For some nurses, sticking with the same department or specialty for the duration of their career may be a good fit, but research clearly shows that the majority of nurses will continue to move in search of greater knowledge and bigger challenges. If you feel like your nursing career has reached a standstill, don’t stay in that rut. Give yourself a chance to grow and develop expertise you never imagined possible. Nursing is one of the few careers that offers incredible diversity and is meant to be explored and discovered. Taking advantage of everything nursing has to offer is what helps each nurse grow as a professional and as a person. Going into a new specialty with an open mind and shedding any preconceived notions will help you maximize rewards and opportunities.

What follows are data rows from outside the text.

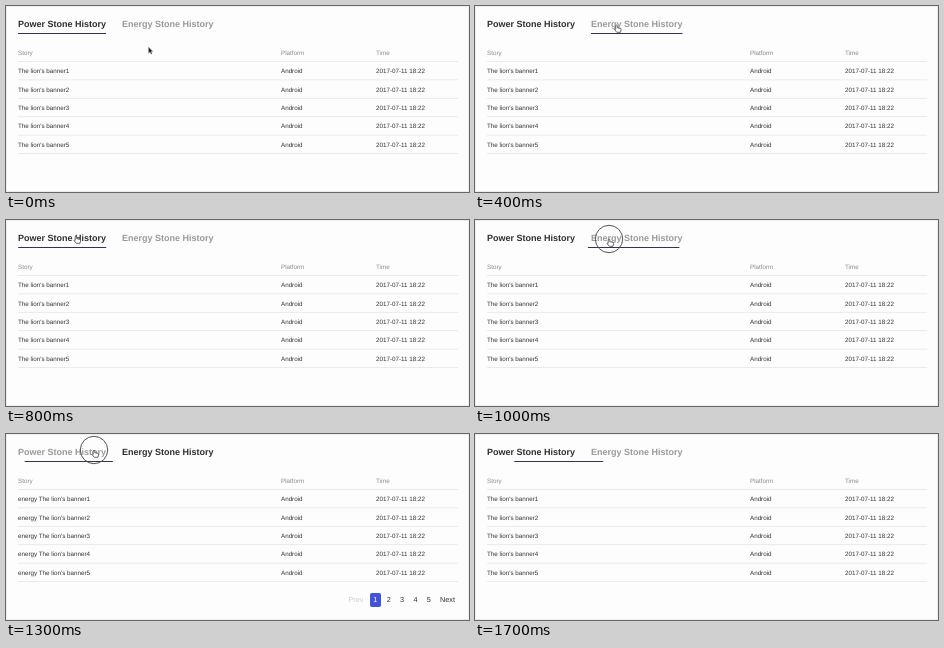
Animation of 463x186 px, one loop 1800 ms. Source, as an HTML page with a canvas:

```html
<!DOCTYPE html>
<html lang="en">
<head>
<meta charset="utf-8">
<title>Stone history tabs</title>
<style>
  html, body { margin: 0; overflow: hidden; }
  canvas { display: block; }
</style>
</head>
<body>
<canvas id="stage" width="463" height="186"></canvas>
<script>
const ctx = document.getElementById('stage').getContext('2d');
const LOOP = 1800, STEP = 100, SLIDE = 250;
const TABS = [
  { label: 'Power Stone History', x: 12, width: 88 },
  { label: 'Energy Stone History', x: 116, width: 91.5 }
];

// [start time, tab the underline slides to]
const slides = [[85, 1], [581, 0], [827, 1], [1150, 0], [1450, 1], [1610, 0]];
// [time, x, y] of the pointer tip
const pointer = [
  [0, 142.5, 41], [100, 143, 22], [300, 143, 19], [500, 140, 19], [600, 95, 17],
  [700, 70, 15], [800, 70, 16], [1000, 134, 19], [1100, 125, 19],
  [1300, 88, 16], [1400, 88, 16], [1600, 135, 19]
];
const clicks = [1000, 1300];

const arrow = new Path2D('M0 0V6.2L1.5 5L2.5 7.2L3.5 6.7L2.6 4.6H4.4Z');
const hand = new Path2D('M-.8 .7Q0 -.5 .8 .7V2.7L4 3.4Q4.7 3.6 4.6 4.5L4 7.3H.3L-2 4.6Q-2 3.6 -.8 4.3Z');

function text(str, x, y, size, color, weight = '', align = 'left') {
  ctx.font = `${weight} ${size}px "Liberation Sans", Arial, sans-serif`;
  ctx.textAlign = align;
  ctx.fillStyle = color;
  ctx.fillText(str, x, y);
}

function rect(x, y, w, h, color) {
  ctx.fillStyle = color;
  ctx.fillRect(x, y, w, h);
}

function tableRow(cells, y, color) {
  [12, 275, 370].forEach((x, i) => text(cells[i], x, y, 6.25, color));
  rect(12, y + 6.3, 440, 0.8, '#e6e6e6');
}

function pagination() {
  text('Prev', 342.5, 168.3, 7.3, '#ccc');
  ctx.fillStyle = '#4353d6';
  ctx.beginPath();
  ctx.roundRect(364, 159, 11, 14, 2);
  ctx.fill();
  for (let i = 0; i < 5; i++) {
    text(i + 1, 369.3 + i * 13.4, 168.3, 7.3, i ? '#333' : '#fff', '', 'center');
  }
  text('Next', 434, 168.3, 7.3, '#333');
}

function underline(t) {
  let pos = 0;
  for (const [start, tab] of slides) {
    if (t < start) break;
    const rest = Math.max(0, 1 - (t - start) / SLIDE) ** 3;
    pos = tab ? 1 - rest : rest;
  }
  const [a, b] = TABS;
  rect(a.x + (b.x - a.x) * pos, 27, a.width + (b.width - a.width) * pos, 1, '#30344f');
}

function drawPointer(t) {
  const next = pointer.findIndex(key => key[0] >= t);
  if (next < 0) return;
  const b = pointer[next], a = pointer[Math.max(0, next - 1)];
  const k = (t - a[0]) / (b[0] - a[0] || 1);
  const x = a[1] + (b[1] - a[1]) * k, y = a[2] + (b[2] - a[2]) * k;
  ctx.save();
  ctx.translate(x, y);
  if (clicks.includes(t)) {
    ctx.strokeStyle = '#555';
    ctx.lineWidth = 1;
    ctx.beginPath();
    ctx.arc(0, 0, 13.7, 0, Math.PI * 2);
    ctx.stroke();
  }
  const shape = t ? hand : arrow;
  ctx.fillStyle = t ? '#fff' : '#222';
  ctx.strokeStyle = t ? '#444' : '#aaa';
  ctx.lineWidth = t ? 0.8 : 0.4;
  ctx.fill(shape);
  ctx.stroke(shape);
  ctx.restore();
}

function draw(now) {
  const t = Math.floor(now % LOOP / STEP) * STEP;
  const active = (t >= 500 && t < 800) || (t >= 1100 && t < 1400) ? 1 : 0;
  rect(0, 0, 463, 186, '#fdfdfd');
  ctx.strokeStyle = '#ececec';
  ctx.lineWidth = 1;
  ctx.strokeRect(0.5, 0.5, 462, 185);
  ctx.textRendering = 'geometricPrecision';

  TABS.forEach((tab, i) => text(tab.label, tab.x, 21.3, 9, i === active ? '#2e2e2e' : '#999', 'bold'));
  underline(t);

  tableRow(['Story', 'Platform', 'Time'], 48.8, '#8a8a8a');
  for (let i = 1; i <= 5; i++) {
    const story = `${active ? 'energy ' : ''}The lion's banner${i}`;
    tableRow([story, 'Android', '2017-07-11 18:22'], 48.8 + i * 18.4, '#333');
  }
  if (active) pagination();
  drawPointer(t);
}

const begin = performance.now();
function tick() {
  draw(performance.now() - begin);
  requestAnimationFrame(tick);
}
tick();
</script>
</body>
</html>
```
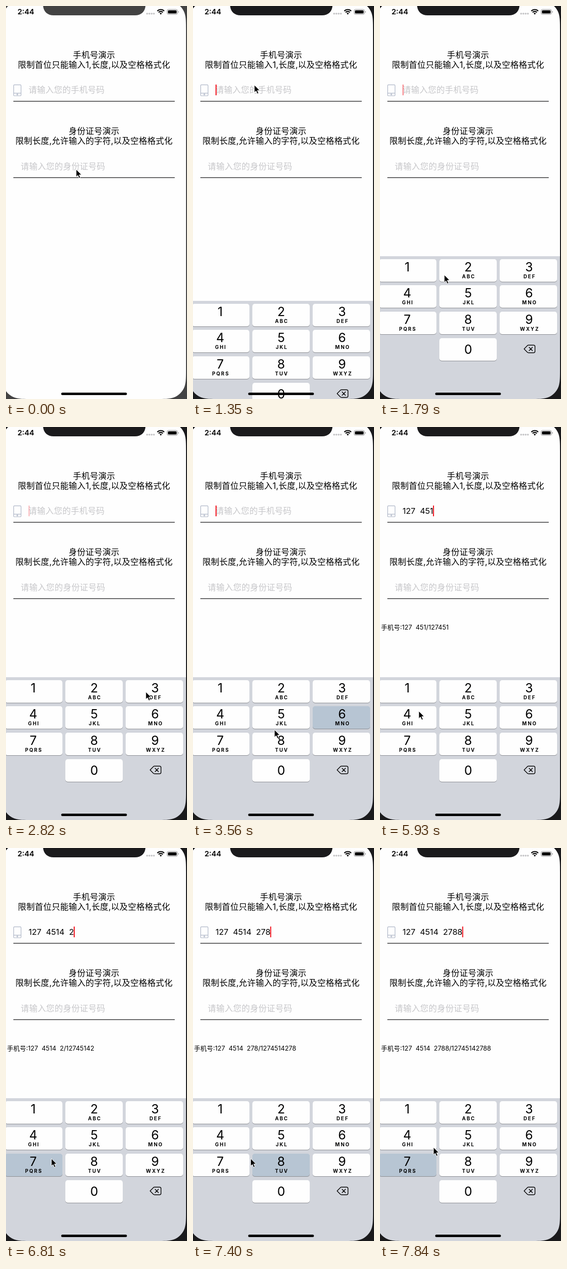
Write an HTML page that moves like this. It is 369x801 px and loops after 7990 ms.

```html
<!DOCTYPE html>
<html lang="zh-CN">
<head>
<meta charset="utf-8">
<title>输入演示</title>
<style>
html, body { margin: 0; width: 100%; height: 100%; overflow: hidden; background: #fefefe; }
svg { display: block; }
text { font: 17px Inter, "Noto Sans CJK SC", "Noto Sans CJK", sans-serif; white-space: pre; }
.mid { text-anchor: middle; }
.zh { letter-spacing: .23px; }
.hint { fill: #c7c7ca; }
.clock { font-size: 15px; font-weight: 600; }
.log { font-size: 13px; }
.num { font-size: 16.5px; }
.digit { font-size: 25.5px; }
.letters { font-size: 10px; font-weight: 700; letter-spacing: 2px; }
</style>
</head>
<body>
<svg width="369" height="801" viewBox="0 0 369 801">
  <defs>
    <path id="corner" d="M-1-1V61.1H0C0 43.5 0 34.7 3 25.3C6.8 14.9 14.9 6.8 25.3 3C34.7 0 43.5 0 61.1 0V-1z"/>
  </defs>
  <rect width="369" height="801" fill="#fefefe"/>

  <g class="mid zh">
    <text x="179.5" y="105.5">手机号演示</text>
    <text x="179.5" y="125.5">限制首位只能输入1,长度,以及空格格式化</text>
    <text x="179.5" y="261">身份证号演示</text>
    <text x="179.5" y="281">限制长度,允许输入的字符,以及空格格式化</text>
  </g>
  <path d="M15 194.2H344M15 349.7H344" stroke="#38383a" stroke-width="1.4"/>
  <g fill="none" stroke="#adb5c6" stroke-width="1.2">
    <rect x="15.6" y="160.6" width="15" height="22.4" rx="1.6"/>
    <path d="M15.6 177.6H30.6"/>
    <circle cx="23.1" cy="180.3" r="1.2"/>
  </g>
  <text id="hint" class="hint zh" x="46" y="177">请输入您的手机号码</text>
  <text class="hint zh" x="30" y="332.5">请输入您的身份证号码</text>
  <text id="num" class="num" x="46" y="177"></text>
  <rect id="caret" x="46" y="160" width="2" height="22" rx=".6" fill="#f00b16"/>
  <text id="log" class="log" x="2" y="412.5"></text>

  <g id="pad">
    <rect y="510" width="367" height="291" fill="#d2d5dc"/>
    <g id="keys"></g>
    <path d="M293.8 699L300.4 692.2Q301.3 691.3 302.6 691.3H313Q316 691.3 316 694.3V703.7Q316 706.7 313 706.7H302.6Q301.3 706.7 300.4 705.8zM304 695.6L310.8 702.4M310.8 695.6L304 702.4"
      fill="none" stroke="#000" stroke-width="1.4" stroke-linejoin="round" stroke-linecap="round"/>
  </g>

  <g id="bezel">
    <use href="#corner" transform="translate(-8 -11)"/>
    <use href="#corner" transform="translate(367 -11) scale(-1 1)"/>
    <use href="#corner" transform="translate(-8 801) scale(1 -1)"/>
    <use href="#corner" transform="translate(367 801) scale(-1 -1)"/>
    <rect x="367" width="2" height="801"/>
    <path d="M75.5 -2C76 11 84 19 97 19H263C276 19 284 11 284.5 -2z"/>
  </g>
  <rect x="112.5" y="788" width="134" height="5" rx="2.5"/>

  <text class="clock mid" x="40.5" y="17">2:44</text>
  <g fill="#c6c6c8">
    <circle cx="287.7" cy="15.6" r="1.9"/><circle cx="292.3" cy="15.6" r="1.9"/>
    <circle cx="296.9" cy="15.6" r="1.9"/><circle cx="301.5" cy="15.6" r="1.9"/>
  </g>
  <g fill="none" stroke="#000" stroke-width="2.1">
    <path d="M308.5 10.2A9.7 9.7 0 0 1 322.5 10.2M311.1 13A6.1 6.1 0 0 1 319.9 13"/>
    <path d="M315.5 17.6L313.2 15.2A3.2 3.2 0 0 1 317.8 15.2z" fill="#000" stroke="none"/>
  </g>
  <rect x="328.5" y="7" width="21" height="10" rx="2.8" fill="none" stroke="#8d8d8f"/>
  <rect x="330.2" y="8.7" width="17.6" height="6.6" rx="1.5"/>
  <path d="M351 10.3Q352.4 10.8 352.4 12T351 13.7z" fill="#8d8d8f"/>

  <path id="mouse" d="M0 0V15.4L3.5 12.1L6.1 18L8.7 16.8L6.2 11.1H11z" stroke="#fff" stroke-width="1" stroke-linejoin="round"/>
</svg>
<script>
const LOOP = 7990, TICK = 147.5, START = 1350;
const $ = id => document.getElementById(id);
const clamp = (v, lo, hi) => Math.min(hi, Math.max(lo, v));

// Key taps as [tick, key]; tick 0 is at START.
const TAPS = [
  [5, 2], [9, 3], [15, 6], [17, 1], [20, 2], [24, 7], [26, 4], [28, 5],
  [30, 1], [32, 4], [34, 2], [37, 7], [40, 8], [41, 8], [44, 7]
];

const LETTERS = ['', '', 'ABC', 'DEF', 'GHI', 'JKL', 'MNO', 'PQRS', 'TUV', 'WXYZ'];
const colOf = n => n ? (n - 1) % 3 : 1;
const topOf = n => 516 + Math.floor(53.8 * (n ? Math.floor((n - 1) / 3) : 3));

function keyMarkup(n) {
  const col = colOf(n), x = -2 + col * 123, y = topOf(n), mid = 55.5 + col * 124.2;
  return `<rect x="${x}" y="${y + 1}" width="117" height="46" rx="5" fill="#8b8d92"/>
    <rect id="key${n}" x="${x}" y="${y}" width="117" height="46" rx="5"/>
    <text class="digit mid" x="${mid}" y="${y + (n ? 25.3 : 32)}">${n}</text>
    <text class="letters mid" x="${mid + 1.3}" y="${y + 39.3}">${LETTERS[n]}</text>`;
}
$('keys').innerHTML = LETTERS.map((_, n) => keyMarkup(n)).join('');

// The pointer reaches a key one tick before its tap, with a few free points besides.
const spot = n => [[79, 131, 285][colOf(n)], topOf(n) + 10];
const PATH = [
  [-6, 143, 333], [-2, 123, 147], [-1, 125, 161], [0, 125, 161],
  [3, 131, 548], [15, 166, 617], [44, 109, 610],
  ...TAPS.map(([k, n]) => [k - 1, ...spot(n)])
].sort((a, b) => a[0] - b[0]);

function mouseAt(k) {
  const i = Math.max(1, PATH.findIndex(p => p[0] >= k));
  const a = PATH[i - 1], b = PATH[i];
  const f = (k - a[0]) / (b[0] - a[0]), ease = f * f * (3 - 2 * f);
  return [1, 2].map(j => a[j] + (b[j] - a[j]) * ease);
}

// The number must begin with 1 and has 11 digits; other taps are ignored.
function entry(k) {
  let raw = '', last = -.7;
  for (const [at, n] of TAPS) {
    if (at >= k || raw.length === 11 || (!raw && n !== 1)) continue;
    raw += n;
    last = at + 1;
  }
  return { raw, last };
}

function blink(ms) {
  const p = ms % 1000;
  return p < 850 ? clamp((620 - p) / 140, 0, 1) : (p - 850) / 150;
}

function tickAt(t) {
  if (t < 1050) return clamp(Math.floor(t / 150) - 7, -6, -2);
  return Math.max(-1, Math.floor((t - START + 10) / TICK));
}

function show(k) {
  const { raw, last } = entry(k);
  const spaced = [raw.slice(0, 3), raw.slice(3, 7), raw.slice(7)].filter(Boolean).join('  ');

  $('hint').style.display = raw ? 'none' : '';
  $('num').textContent = spaced;
  $('log').textContent = raw && `手机号:${spaced}/${raw}`;
  $('caret').setAttribute('x', 46 + (raw ? $('num').getComputedTextLength() - .5 : 0));
  $('caret').setAttribute('opacity', k < 0 ? 0 : blink((k - last) * TICK));

  $('pad').setAttribute('transform', `translate(0 ${Math.round(91 * .1 ** k)})`);
  for (let n = 0; n < 10; n++) {
    const lit = TAPS.some(([at, key]) => at === k && key === n);
    $('key' + n).setAttribute('fill', lit ? '#b7c5d3' : '#fefefe');
  }
  $('bezel').setAttribute('fill', k < -1 ? '#434343' : '#1a1a1c');
  $('mouse').setAttribute('transform', `translate(${mouseAt(k)})`);
}

const begin = performance.now();
let shown;
function frame() {
  const k = tickAt((performance.now() - begin) % LOOP);
  if (k !== shown) show(shown = k);
  requestAnimationFrame(frame);
}
frame();
</script>
</body>
</html>
```
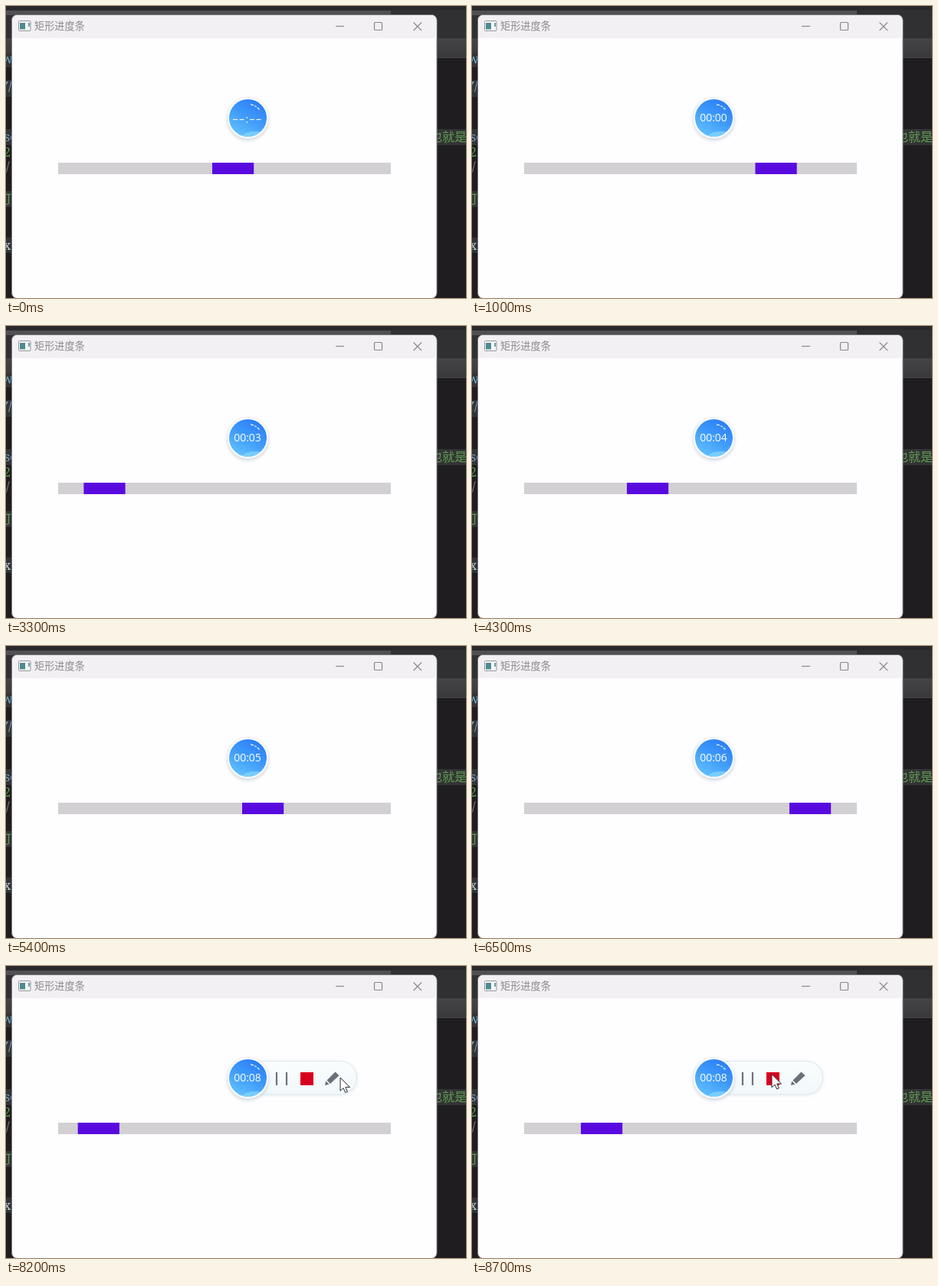
Animation of 600x382 px, one loop 8.8 s. Source, as an HTML page:

```html
<!DOCTYPE html>
<html lang="zh">
<head>
<meta charset="utf-8">
<title>进度条</title>
<style>
  html, body { margin: 0; width: 100%; height: 100%; overflow: hidden; background: #1f1d1f; }
  svg { display: block; width: 100vw; height: 100vh; }
  text { font-family: "Noto Sans CJK SC", "Noto Sans CJK", "Noto Sans", sans-serif; }
  .code text { font-family: "Noto Serif", "Noto Sans CJK SC", "Noto Sans CJK", serif; font-size: 16px; }
  #clock { font-family: "Open Sans", "Noto Sans", sans-serif; font-size: 14px; fill: #fff; }
</style>
</head>
<body>
<svg viewBox="0 0 600 382">
  <defs>
    <linearGradient id="blue" x1=".8" y1="0" x2=".25" y2="1">
      <stop offset="0" stop-color="#287bf5"/>
      <stop offset=".5" stop-color="#409bf9"/>
      <stop offset="1" stop-color="#62c2fb"/>
    </linearGradient>
    <linearGradient id="pale" x1="0" y1="0" x2="0" y2="1">
      <stop offset="0" stop-color="#fafdfe"/>
      <stop offset="1" stop-color="#f1f8fb"/>
    </linearGradient>
    <linearGradient id="toolbar" x1="0" y1="0" x2="0" y2="1">
      <stop offset="0" stop-color="#444346"/>
      <stop offset="1" stop-color="#39383b"/>
    </linearGradient>
    <filter id="soft" x="-30%" y="-30%" width="160%" height="160%">
      <feGaussianBlur stdDeviation="2"/>
    </filter>
    <clipPath id="trackClip"><rect x="68" y="205" width="434" height="15"/></clipPath>
    <clipPath id="ballClip"><circle cx="315.5" cy="146.5" r="24.5"/></clipPath>
    <clipPath id="panelClip"><rect id="panelMask" x="290" y="118" width="0" height="58"/></clipPath>
  </defs>

  <!-- editor behind the window -->
  <g class="code">
    <rect width="600" height="382" fill="#1f1d1f"/>
    <rect width="600" height="43" fill="#302f32"/>
    <rect width="600" height="5" fill="#29282b"/>
    <rect y="6" width="502" height="6" fill="#504f52"/>
    <rect y="43" width="600" height="24" fill="url(#toolbar)"/>
    <path d="M0 43H600M0 67.5H600" stroke="#4a494c" stroke-width="1"/>
    <g fill="#343336">
      <rect y="62" width="8" height="18"/>
      <rect y="97" width="8" height="22"/>
      <rect y="161" width="600" height="21"/>
      <rect y="242" width="8" height="21"/>
      <rect y="303" width="8" height="20"/>
    </g>
    <text x="-5" y="75" fill="#6db3d8">w</text>
    <text x="-7" y="111" fill="#7eaed0">Y/</text>
    <text x="-2" y="177" fill="#74a9cf">se</text>
    <text x="-3" y="197" fill="#5da04f">2</text>
    <text x="0" y="216" fill="#8a8a8a">/</text>
    <text x="-9" y="258" fill="#5da04f">可</text>
    <text x="-3" y="319" fill="#b9d3e4">x</text>
    <text x="553" y="177" fill="#5da04f">也就是</text>
  </g>

  <!-- window -->
  <rect x="7.5" y="11.5" width="554.5" height="371" rx="7" fill="#fefdff" stroke="#777578"/>
  <path d="M8 42V19a7 7 0 0 1 7-7H554.500a7 7 0 0 1 7 7V42Z" fill="#f2f0f3"/>
  <rect x="16.500" y="19.500" width="15.500" height="13" rx="1" fill="#f7f8f8" stroke="#919598"/>
  <rect x="18" y="22" width="7" height="8.500" fill="#4f8b91"/>
  <path d="M30 22V27" stroke="#57798b" stroke-width="1.500"/>
  <text x="37" y="31" font-size="13.200" fill="#8b898c">矩形进度条</text>
  <g fill="none" stroke="#8b898c" stroke-width="1.200">
    <path d="M430 26.500H441"/>
    <rect x="480.500" y="21.500" width="10" height="10" rx="1"/>
    <path d="M531.500 21.500L542 32M542 21.500L531.500 32"/>
  </g>

  <!-- progress bar -->
  <rect x="68" y="205" width="434" height="15" fill="#d2d0d2"/>
  <g clip-path="url(#trackClip)">
    <rect id="block" y="205" width="54.200" height="15" fill="#590bdf"/>
  </g>

  <!-- recorder -->
  <g id="panel" clip-path="url(#panelClip)">
    <rect x="296" y="125" width="162" height="44" rx="22" fill="#b9c9d2" opacity=".35" filter="url(#soft)"/>
    <rect x="296" y="124.500" width="161.500" height="43.500" rx="21.700" fill="url(#pale)" stroke="#dfe8ed"/>
    <path d="M353 139V156M366 139V156" stroke="#6d737b" stroke-width="2.200"/>
    <rect x="384" y="139" width="17" height="17" fill="#d9001f"/>
    <g fill="#69707a">
      <path d="M416 156L417.200 150.500L421.500 154.800Z"/>
      <path d="M418.500 149.500L429.500 138.500L434.500 143.300L423 154Z"/>
    </g>
  </g>
  <circle cx="315.500" cy="148.500" r="27" fill="#7b99ad" opacity=".4" filter="url(#soft)"/>
  <circle cx="315.500" cy="146.500" r="27" fill="#fcfeff" stroke="#e3eaf0" stroke-width=".7"/>
  <circle cx="315.500" cy="146.500" r="24.500" fill="url(#blue)"/>
  <ellipse cx="326" cy="173" rx="20" ry="9" fill="#8bdcff" opacity=".65" clip-path="url(#ballClip)"/>
  <path d="M319 128.800Q326 130 330.500 135.500" fill="none" stroke="#e8f6ff" stroke-width="1.300" stroke-dasharray="4 1.500 3 1.500"/>
  <text id="clock" x="315" y="151" text-anchor="middle"></text>

  <path id="cursor" d="M0 0V17.300L4 13.700L6.700 19.500L9.400 18.300L6.800 12.600H12.500Z"
    fill="#fff" stroke="#2b2b2b" stroke-width="1" stroke-linejoin="round"/>
</svg>
<script>
  const $ = id => document.getElementById(id);
  const LOOP = 8800, STEP = 100, SPAN = 488;

  // [ms, distance] with the lap length added at each wrap
  const travel = [[0, 269], [1000, 369.5], [2300, 494], [3600, 618], [4300, 690], [4500, 706],
    [5400, 796], [6500, 902], [7600, 1009], [8100, 1060], [8700, 1118]];
  // [ms, x, y]
  const pointer = [[7200, 428, 73], [7400, 392, 126], [7600, 368, 151], [7800, 335, 151],
    [8000, 372, 150], [8200, 436, 146], [8400, 398, 143], [8600, 391, 141.5]];

  function at(keys, t, col = 1) {
    const i = keys.findIndex(k => k[0] > t);
    if (i < 0) return keys[keys.length - 1][col];
    if (i === 0) return keys[0][col];
    const a = keys[i - 1], b = keys[i];
    return a[col] + (b[col] - a[col]) * (t - a[0]) / (b[0] - a[0]);
  }

  function setClock(t) {
    const blank = t < 200;
    const clock = $("clock");
    clock.textContent = blank ? "––:––" : "00:0" + Math.floor((t - 200) / 1000);
    clock.setAttribute("y", blank ? 152.5 : 151);
    clock.setAttribute("letter-spacing", blank ? 1.5 : 0);
  }

  function draw(t) {
    const x = (at(travel, t) - 14) % SPAN + 14;
    $("block").setAttribute("x", x);
    setClock(t);

    const open = Math.min(1, Math.max(0, (t - 7800) / 200));
    $("panelMask").setAttribute("width", 175 * open);
    $("panel").style.display = open ? "" : "none";

    const cursor = $("cursor");
    cursor.style.display = t >= pointer[0][0] ? "" : "none";
    cursor.setAttribute("transform", `translate(${at(pointer, t)} ${at(pointer, t, 2)})`);
  }

  const start = performance.now();
  function tick() {
    const t = (performance.now() - start) % LOOP;
    draw(Math.floor(t / STEP) * STEP);
    requestAnimationFrame(tick);
  }
  draw(0);
  requestAnimationFrame(tick);
</script>
</body>
</html>
```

On a final personal note, I never dreamed my nursing career would take me to where I am today. If you allow your passion for caring for others lead you down that unbeaten path, then you will undoubtedly learn more about your patients and yourself then you ever thought possible.
Amanda Walk is a charge nurse on a stroke unit at St. Clair Hospital in Pittsburgh, Pennsylvania.
Career Builder. May 6, 2014. New survey explores the state of the nursing profession. https://www.careerbuilder.com
Carlson K. November 3, 2015. Changing nursing specialties: Two strategies to get started. https://www.nurse.com/blog/2015/11/03/changing-nursing-specialties-two-strategies-to-get-started
Timothy H. January 5, 2016. Strategies for switching nursing specialties. http://www.americansentinel.edu/blog/2016/01/05/strategies-for-switching-nursing-specialties